The Real Deal on the War in Yemen
The latest war in Yemen, ongoing since 2015, started when the Houthi
tribes in the north made a deal with former President Saleh (whose son
remained head of the army under the agreement made with the Saudis to
get him to vacate the Yemen Presidency) to work together to conquer
all of Yemen militarily.
The Houthis and the Yemen Army under Pres. Saleh’s government had over
the years fought 4 wars against each other, each ended more by
exhaustion on both sides rather that on the battlefield. Having most
of the military forces in Yemen, together they would be able to
quickly capture all of Yemen, particularly the southern oil fields
which were the main producers of what little foreign currency Yemen
earned, and a fait accompli was in the works.
Remember now, until 1990 and the mediation of the then Eritrean
independence struggle brought about re-unification, there were two
independent Yemens, North Yemen and South Yemen. This reunification
took place without any CIA, Soviet, British or French involvement and
was a completely homegrown success.
With the chaos resulting from the popular revolt against the Saleh
regime and what amounted to a power vacuum following the abdication of
President Saleh and the Saudi appointment of a toothless caretaker
goverment, the Houthis and Pres. Saleh saw a chance to seize power,
though for how long it would be before they were at each others
throats once they had power was another question. The Houthis were
later to assassinate Saleh when he went over to the Saudis after the
The combined might of the Yemen Army and the Houthi militias quickly
captured the capital Sana’a and began steadily driving the southern
mainly Sunni militias from stategic positions. Just as the fighting
was reaching a critical point the Saudi military, alongside units of
the UAE, with critical US air refueling support, intervened and
stopped the advance of the combined Houthi/Yemen Army. Eventually the
intervention forced the mainly northern based fighters back to where
the stalemate exists today.
When the Houthi/Saleh coup was launched the Iranians, oft accused of
being the main instigators in all of this, were in the midst of
completing a Nuclear deal with the Obama Administration in the USA in
the hope of getting the very damaging economic sanctions imposed by
the US lifted to some degree.
The Iranians were not happy when the war broke out and publically
expressed their misgivings when the Yemen capital Sana’a fell to the

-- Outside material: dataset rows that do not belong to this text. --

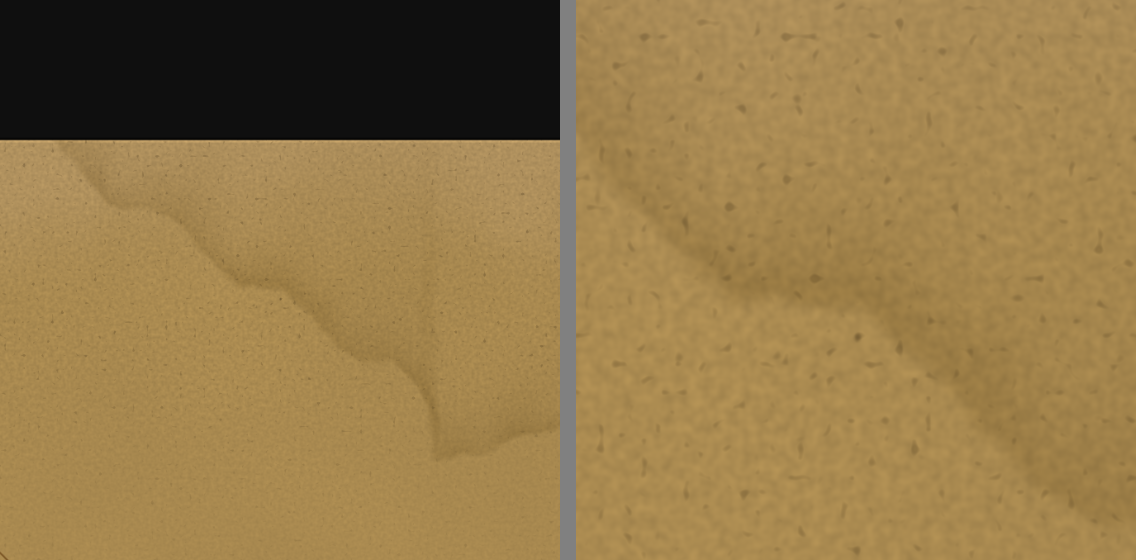
Left: the whole. Right: its middle third, enlarged.
Reproduce this texture procedurally as a Shadertoy shader.

```glsl
const vec3 BACKDROP = vec3(0.058);
const vec3 PAPER = vec3(0.662, 0.538, 0.312);
const vec3 PAPER_PALE = vec3(0.700, 0.580, 0.390);
const vec3 STAIN_TINT = vec3(0.84, 0.82, 0.74);
const vec3 SPECK_TINT = vec3(0.66, 0.64, 0.60);
const vec3 CREASE = vec3(0.42, 0.27, 0.09);
const float PAPER_TOP = 0.75;

vec2 hashGradient(vec2 cell) {
    vec3 p = fract(cell.xyx * vec3(0.1031, 0.1030, 0.0973));
    p += dot(p, p.yzx + 33.33);
    float angle = 6.2832 * fract((p.x + p.y) * p.z);
    return vec2(cos(angle), sin(angle));
}

// Gradient noise, roughly -0.7 to 0.7
float gradientNoise(vec2 p) {
    vec2 i = floor(p), f = fract(p);
    vec2 w = f * f * f * (f * (f * 6.0 - 15.0) + 10.0);
    vec2 e = vec2(0.0, 1.0);
    float a = dot(hashGradient(i), f);
    float b = dot(hashGradient(i + e.yx), f - e.yx);
    float c = dot(hashGradient(i + e.xy), f - e.xy);
    float d = dot(hashGradient(i + e.yy), f - e.yy);
    return mix(mix(a, b, w.x), mix(c, d, w.x), w.y);
}

float fbm(vec2 p, int octaves) {
    float sum = 0.0, amplitude = 1.0;
    for (int i = 0; i < octaves; i++) {
        sum += amplitude * gradientNoise(p);
        p = p * 2.03 + 17.7;
        amplitude *= 0.5;
    }
    return sum;
}

// Height of the tide line: a wavy descent, a drop, then a gentle rise
float tideHeight(float x) {
    float fall = 0.785 - 0.64 * min(x, 0.76);
    float wave = 0.022 * cos(29.9 * (x - 0.2)) * (1.0 - smoothstep(0.7, 0.78, x));
    float drop = 0.115 * smoothstep(0.745, 0.785, x);
    float rise = 0.045 * smoothstep(0.85, 0.95, x);
    return fall - wave - drop + rise;
}

float tideDistance(vec2 p) {
    float h = 0.004;
    float slope = (tideHeight(p.x + h) - tideHeight(p.x - h)) / (2.0 * h);
    return (p.y - tideHeight(p.x)) / sqrt(1.0 + slope * slope);
}

// Dark at the lower rim, fading upward into the soaked side
float stainAmount(vec2 p) {
    vec2 warp = vec2(fbm(p * 14.0, 3), fbm(p * 14.0 + 41.0, 3));
    float d = tideDistance(p + 0.014 * warp);
    float inside = smoothstep(-0.007, 0.008, d);
    float patchy = clamp(0.8 + 0.7 * fbm(p * 9.0 + 7.0, 2), 0.3, 1.2);
    float rim = exp(-max(d, 0.0) * 26.0) * patchy;
    return inside * (0.68 * rim + 0.1 * exp(-max(d, 0.0) * 5.0));
}

float specks(vec2 p, float scale, float threshold) {
    return smoothstep(threshold, threshold + 0.28, gradientNoise(p * scale));
}

vec3 paperColor(vec2 p) {
    float cloud = fbm(p * 3.5 + 3.0, 3);
    float pale = smoothstep(0.5, 0.78, p.y + 0.07 * cloud + 0.12 * abs(p.x - 0.5));
    vec3 color = mix(PAPER, PAPER_PALE, 0.72 * pale);
    color *= 1.0 + 0.025 * cloud;
    color *= mix(vec3(1.0), STAIN_TINT, stainAmount(p));

    // Fibre grain and scattered dark flecks, sparser toward the bottom
    float density = smoothstep(0.02, 0.42, p.y + 0.12 * cloud);
    float grain = gradientNoise(p * 125.0) + 0.7 * gradientNoise(p * 215.0 + 9.0);
    color *= 1.0 + mix(0.045, 0.075, density) * grain;
    float flecks = 0.45 * specks(p + 2.3, 118.0, 0.32);
    flecks += 0.55 * specks(p + 5.1, 84.0, 0.47);
    return color * mix(vec3(1.0), SPECK_TINT, flecks * mix(0.4, 1.0, density));
}

float softLine(float d, float halfWidth, float pixel) {
    return 1.0 - smoothstep(halfWidth - pixel, halfWidth + pixel, abs(d));
}

void mainImage(out vec4 fragColor, in vec2 fragCoord) {
    vec2 p = fragCoord / iResolution.xy;
    float pixel = 1.0 / iResolution.y;
    vec3 color = paperColor(p);

    // Bright cut edge and a small corner crease
    color *= 1.0 + 0.12 * softLine(p.y - PAPER_TOP + 0.003, 0.0015, pixel);
    float crease = (p.x + p.y - 0.013) * 0.7071;
    color = mix(color, CREASE, 0.75 * softLine(crease, 0.0015, pixel));

    // Dark backdrop with a thin contact shadow
    vec3 backdrop = BACKDROP * (1.0 - 0.6 * softLine(p.y - PAPER_TOP - 0.002, 0.002, pixel));
    float above = smoothstep(-pixel, pixel, p.y - PAPER_TOP);
    fragColor = vec4(mix(color, backdrop, above), 1.0);
}
```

Houthi/Yemen Army. Iran wanted peace in the region, at least until
they got their economy growing and dissipating domestic discontent.
It wasnt until Donald Trump became US President and scrapped the
Nuclear Deal and reimposed crippling economic sanctions against Iran
did the Iranian leadership begin to actively support the Houthis now
in sole possesion of the north of Yemen.
It didnt take much help from the Iranian “drone super power” to see a
low cost catastrophe inflicted on the Saudi oil fields by the Houthis
sending a seismic geopolitical shockwave rolling across the planet.
Now the Saudi leadership seems willing to talk to Iran, at least
indirectly, no more “cut off the head of the snake” talk at least.
The new “ceasefire”, though no such thing has ever occured in Yemen,
has seen the Saudi backed forces take over key infrastructure
previously being contested with the Houthis. The key is if the Saudi
air force continues its indescriminate bombing campaigns there will be
no real progress towards peace. So far the bombing campaign has been
reported to be reduced by over half.
As predicted in these pages Yemen has become Saudi Arabia’s Vietnam,
and the UAE for its part is disentangling itself further from this
mess. How long before the Saudis declare victory and leaves Yemen to
the Yemenis is unknown, but if Iran and Saudi Arabia come to some sort
of tacit peace deal who knows what could happen, peace may break out
in Yemen before we realize it.
Of course the USA will be dead against this happening and expect to
see a lot of high profile visits by senior Trump minions to prevent
peace breaking out. Maybe another series of devastating drone attacks
on Saudi oil fields may be needed to bring all sides to peace talks.
The key to reunification of Yemen is negotiations, and the only real
successful negotiations in recent times was under Eritrean leadership
ie 1990. Eritrea has been successful recently in leading the outbreak
of peace in Ethiopia and Sudan. Hopefully Yemen is next, inshallah.
The problem is to many players vieing for a role in one of the most
strategically critical chokepoints in the world, the Baab Al Mandeb
straights where the Indian Ocean joins the Red Sea. If left alone the
Yemenis with Eritrean mediation could solve their own problems once
Thomas C. Mountain is an historian and educator living and reporting
from Eritrea since 2006. See thomascmountain on Facebook or best reach
him at thomascmountain at g mail dot com